He suggests treating the company like it is a franchise prototype you’re working on - a business idea and set of instructions that you imagine you’ll perfect and sell-on to be replicated like Starbuckses. This is where many people get turned off. They read that they, the skilled and passionate technician, are not innately equipped to run a business and see the proffered solution as distancing themselves from the technical work they love, then from the business towards the ultimate aim of selling the company on. The soul is removed from their idea.
It doesn’t help these people to stay interested that he uses McDonalds and other vast corporations as examples, and even though he tries to be clear that it’s the fact that they work as effective, scalable business models he is lauding rather than the product or the ethics, I know of people who have closed the book there – “I don’t want to build my company so I can sell it”, or “if I have to do what McDonalds does to be successful, then I’m out.”

While I’m also of this not-so-corporate mindset, if you can cut through the incessant story telling in E-Myth, there are some sensible tools that we technicians can use to improve the ‘workability’ of our businesses so that, even if you don't plan to grow it too big or sell it, at least the fact it 'works' should help you continue to do it more smoothly and for longer.
The most important tip is to schedule in time for you to work on your business, rather than just in your business, the rest of these examples are suggestions of how you might do that:
  • Start with an organisation chart for the ideal business size, even if it’s just you performing all the roles to start with, so that you can plan for growth from the start.
  • Work on the technical, managerial and strategic aspects of your company.
  • Work out and be able to articulate your company’s identity, what are you selling/what is different about you (think along the lines of ‘Godiva chocolates is selling sensuality/luxury', rather than just sweets).
  • Apply the identity to your business visually, linguistically and practically so it’s clear to your customers and staff.
  • Create a system that is able to function without you – document the processes and responsibilities in the various roles in your business for clarity, consistency, and so that anyone can potentially carry them out. This should be an evolving document as you improve processes over time.
And so now, in the planning stage before I can get too involved in the technical side of things is a perfect time to work on the vision side of things and nurture my inner manager/entrepreneur. Nope, still dislike that E word. :) 

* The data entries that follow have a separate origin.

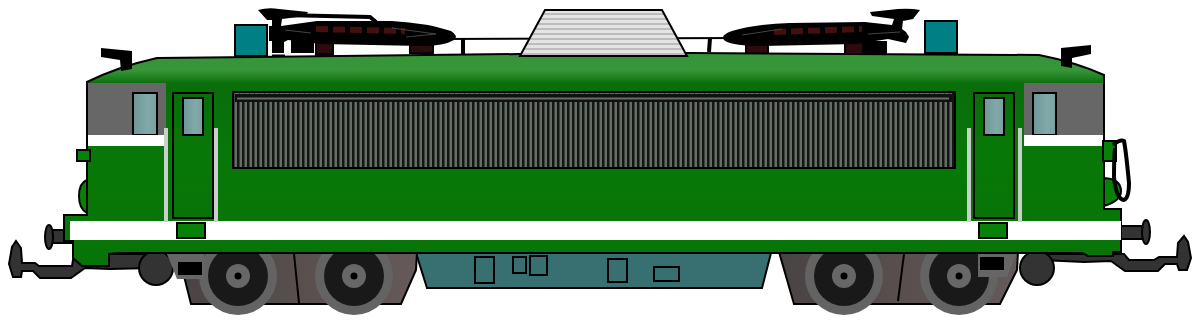
<!DOCTYPE html>
<html lang="en">
<head>
<meta charset="utf-8">
<title>Green electric locomotive</title>
<style>
:root {
  --green: #078207;
  --green-deep: #077407;
  --green-roof: #38963a;
  --line: #000;
  --stripe: #fff;
  --rail: #cbcfcb;
  --cab-grey: #676767;
  --teal: #008084;
  --tank: #387071;
  --bogie: #5b5151;
  --iron: #333;
  --maroon: #2c0a0d;
}
html, body { margin: 0; background: #fff; overflow: hidden; }
svg { display: block; width: 1200px; height: 323px; }
.outline { stroke: var(--line); stroke-width: 2; }
.bare { fill: none; stroke: var(--line); stroke-width: 2; }
.body { fill: url(#body-paint); }
.green { fill: var(--green); }
.iron { fill: var(--iron); }
.black { fill: var(--line); }
.maroon { fill: var(--maroon); }
.teal { fill: var(--teal); }
.tank { fill: var(--tank); }
.white { fill: var(--stripe); }
.rail { fill: var(--rail); }
.cab { fill: var(--cab-grey); }
.glass { fill: url(#glass); }
</style>
</head>
<body>
<svg viewBox="0 0 1200 323" role="img" aria-label="Side view of a green electric locomotive">
  <defs>
    <linearGradient id="body-paint" x1="0" y1="0" x2="0" y2="1">
      <stop offset="0" stop-color="#0a6c0b"/>
      <stop offset=".45" stop-color="#077807"/>
      <stop offset="1" stop-color="#087408"/>
    </linearGradient>
    <linearGradient id="roof-paint" x1="0" y1="0" x2="0" y2="1">
      <stop offset="0" stop-color="#359437"/>
      <stop offset=".55" stop-color="#38963a"/>
      <stop offset="1" stop-color="#0a6e0b"/>
    </linearGradient>
    <linearGradient id="glass" x1="0" y1="0" x2="1" y2="0">
      <stop offset="0" stop-color="#6d9696"/>
      <stop offset=".6" stop-color="#82a9aa"/>
      <stop offset="1" stop-color="#7aa0a2"/>
    </linearGradient>
    <linearGradient id="bogie-paint" x1="0" y1="0" x2="1" y2="0">
      <stop offset="0" stop-color="#4a4343"/>
      <stop offset="1" stop-color="#655a59"/>
    </linearGradient>
    <pattern id="slats" x="233" y="0" width="5" height="10" patternUnits="userSpaceOnUse">
      <rect width="5" height="10" fill="#141614"/>
      <rect x="1.5" width="2.5" height="10" fill="#666d66"/>
    </pattern>
    <pattern id="ribs" x="0" y="10" width="10" height="5" patternUnits="userSpaceOnUse">
      <rect width="10" height="5" fill="#e4e4e4"/>
      <rect y="3" width="10" height="2" fill="#bcbcbc"/>
    </pattern>
    <g id="wheel">
      <circle r="39" fill="#636363"/>
      <circle r="30" fill="#191919"/>
      <circle r="12" fill="#676767"/>
      <circle r="3.5" class="black"/>
    </g>
    <g id="door">
      <rect class="outline body" x="173" y="93" width="40" height="125"/>
      <rect class="outline glass" x="183" y="98" width="20" height="37"/>
    </g>
  </defs>

  <g id="roof-line">
    <line class="bare" x1="440" y1="39" x2="740" y2="38"/>
    <path class="bare" stroke-width="3" d="M463 39l1 15M710 38l-1 14"/>
    <path d="M463 39v15M710 38l-1 14" fill="none" stroke="#000" stroke-width="4"/>
  </g>

  <g id="pantograph-left">
    <rect class="outline teal" x="235" y="25" width="32" height="31"/>
    <rect class="maroon outline" x="316" y="42" width="17" height="16"/>
    <path class="maroon outline" d="M316 54h17v3q-9 5-17 0z"/>
    <rect class="maroon outline" x="410" y="41" width="23" height="12"/>
    <path class="black" d="M258 10q10-3 21-1l29 3-2 4-24 3-1 7 36-5 75 0q35 2 59 10 8 5 3 9-10 6-32 6l-100-2-34-4-4 2v11h-12v-12h-3V26h3v-6h-5z"/>
    <path d="M282 15l88 2 6 5" fill="none" stroke="#000" stroke-width="4"/>
    <path d="M316 29l89 2" fill="none" stroke="#43100f" stroke-width="6" stroke-dasharray="12 5"/>
    <path d="M285 30l26 3M392 28l44 6-30 3" fill="none" stroke="#444" stroke-width="1"/>
    <rect class="black" x="291" y="40" width="23" height="13"/>
    <path d="M272 56h13" stroke="#000" stroke-width="3"/>
  </g>

  <g id="pantograph-right">
    <rect class="outline teal" x="925" y="21" width="32" height="32"/>
    <rect class="maroon outline" x="845" y="42" width="18" height="16"/>
    <path class="maroon outline" d="M845 54h18v2q-9 5-18 0z"/>
    <rect class="maroon outline" x="746" y="41" width="22" height="13"/>
    <path class="black" d="M920 10q-10-2-22-1l-28 3 2 4 22 3-2 6-27-3-75 1q-34 1-58 8-12 4-8 9 5 5 32 6l100-2 32-5 18 4 3-6-3-5-4-3 1-8 10-2z"/>
    <path d="M774 32l88-3" fill="none" stroke="#43100f" stroke-width="6" stroke-dasharray="12 5"/>
    <path d="M742 35l40-6M868 34l32-2" fill="none" stroke="#444" stroke-width="1"/>
    <rect class="black" x="864" y="41" width="23" height="14"/>
  </g>

  <g id="underframe">
    <path class="outline tank" d="M416 253h355l-9 35H427z"/>
    <g class="bare">
      <rect x="475" y="257" width="19" height="26"/>
      <rect x="513" y="257" width="13" height="16"/>
      <rect x="530" y="256" width="17" height="19"/>
      <rect x="608" y="259" width="19" height="23"/>
      <rect x="654" y="267" width="25" height="14"/>
    </g>
    <path class="outline" fill="url(#bogie-paint)" d="M178 252h239l-1 18-15 34H191z"/>
    <path class="outline" fill="url(#bogie-paint)" d="M779 252h239l-1 18-17 34H794z"/>
    <path class="bare" d="M294 254l5 49M904 254l-6 47"/>
  </g>

  <g id="couplers">
    <path class="outline iron" d="M74 254h78v14l-42 1-25-1-14 10H40l-7-7H22l-1 6h-8l-4-13 3-17 4-6 5 7 1 15h13l4 3h33z"/>
    <path class="outline iron" d="M1044 254h80l5 6h25l5-3h18l1-14 6-7 4 6 3 16-4 12h-8l-2-6h-12l-7 7h-33l-14-10-27 1-42-2z"/>
    <circle class="outline iron" cx="156" cy="268" r="17"/>
    <circle class="outline iron" cx="1037" cy="268" r="17"/>
  </g>

  <g id="wheels">
    <use href="#wheel" x="238" y="276"/>
    <use href="#wheel" x="354" y="276"/>
    <use href="#wheel" x="844" y="276"/>
    <use href="#wheel" x="959" y="276"/>
    <path fill="#666" d="M167 254h37v25h-27zM978 254h38l-9 23h-29z"/>
    <rect class="black" x="178" y="262" width="24" height="13"/>
    <rect class="black" x="980" y="257" width="24" height="13"/>
  </g>

  <g id="buffers">
    <rect class="outline iron" x="50" y="230" width="22" height="13"/>
    <ellipse class="outline iron" cx="49" cy="237" rx="4" ry="12"/>
    <rect class="outline iron" x="1120" y="226" width="24" height="13"/>
    <ellipse class="outline iron" cx="1146" cy="232" rx="4" ry="12"/>
  </g>

  <g id="car-body">
    <path class="outline green" d="M87 180q-8 3-8 16t8 17zM1104 178q17 1 17 13 0 10-17 15z"/>
    <path class="outline body" d="M87 82L1104 75V209h17v43h-8v4h-25l-6-3H120l-11 1v12H82l-9-8v-17h-9v-26h23z"/>
    <path class="outline" fill="url(#roof-paint)" d="M87 82q30-15 70-24L520 54l170-1 349 2q36 7 65 20v9H87z"/>
    <path fill="#0a6e0b" d="M166 82h858v3H166z"/>
    <path class="cab" d="M88 83h78v53H88zM1024 83h79v53h-79z"/>
    <path class="white" d="M87 135h79v11H87zM1024 135h80v11h-80z"/>
    <path class="bare" d="M87 82v133M1104 75v134"/>
    <rect class="white" x="70" y="221" width="1051" height="19"/>
    <rect class="outline glass" x="133" y="93" width="24" height="42"/>
    <rect class="outline glass" x="1033" y="93" width="23" height="42"/>
    <path class="white" d="M131 135h28v3h-28zM1031 135h27v3h-27z"/>
  </g>

  <g id="doors">
    <use href="#door"/>
    <use href="#door" x="801"/>
    <g class="rail">
      <rect x="164" y="128" width="4" height="94"/>
      <rect x="214" y="128" width="4" height="94"/>
      <rect x="967" y="128" width="4" height="94"/>
      <rect x="1018" y="128" width="4" height="94"/>
    </g>
    <rect class="outline green" x="177" y="223" width="28" height="15"/>
    <rect class="outline green" x="979" y="223" width="28" height="15"/>
  </g>

  <g id="side-grille">
    <rect class="outline" x="233" y="92" width="722" height="76" fill="url(#slats)"/>
    <rect x="235" y="94" width="717" height="8" fill="#111"/>
    <line x1="237" y1="98.5" x2="949" y2="98.5" stroke="#686d68" stroke-width="2"/>
    <line x1="236" y1="93.5" x2="952" y2="93.5" stroke="#686d68" stroke-width="1" stroke-dasharray="3 2"/>
  </g>

  <g id="roof-housing">
    <path class="outline" fill="url(#ribs)" d="M545 10h117l25 46H520z"/>
  </g>

  <g id="end-fittings">
    <path class="black" d="M101 48l31 3v18l-11 2-1-11-19-3z"/>
    <path class="black" d="M1091 45l-30 3v18l11 2v-10l19-4z"/>
    <rect class="outline green" x="77" y="150" width="13" height="11"/>
    <rect class="outline green" x="1103" y="141" width="13" height="20"/>
    <path d="M1113 145q7-6 11-4 2 10 5 42 0 15-5 17-8-1-10-23 0-18 1-29" fill="none" stroke="#000" stroke-width="4"/>
  </g>
</svg>
</body>
</html>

Anyone else read the E-Myth book? What was your take, and if you found it useful what were the most interesting points for you? On another note, anyone got their hands on a copy of Modernist Cuisine yet? Gosh that's a lot of money for a cookbook. If the hype is to be believed, the scientific insight could revolutionize cooking - I do, deeply, want to understand the whys behind even traditional cooking methods. I'd love a sneak peak at the baking section.. it's not on the Amazon "look inside" page selection. Anyone had a look?

Update! They have a sample copy of Modernist Cuisine to browse in the Tsutaya at the bottom of Keyakizaka behind Roppongi Hills (if you can heft the volumes out of the perspex display case). I only had time for a quick flick-through when I saw it, but it is beautiful. Going for 60,000 JPY if I remember correctly. Wow. Wonder if you're allowed to take it to your seat with a coffee like with the other books, heh. Will go back for a proper look!
See the red dot, next to the "?" sign? That's it!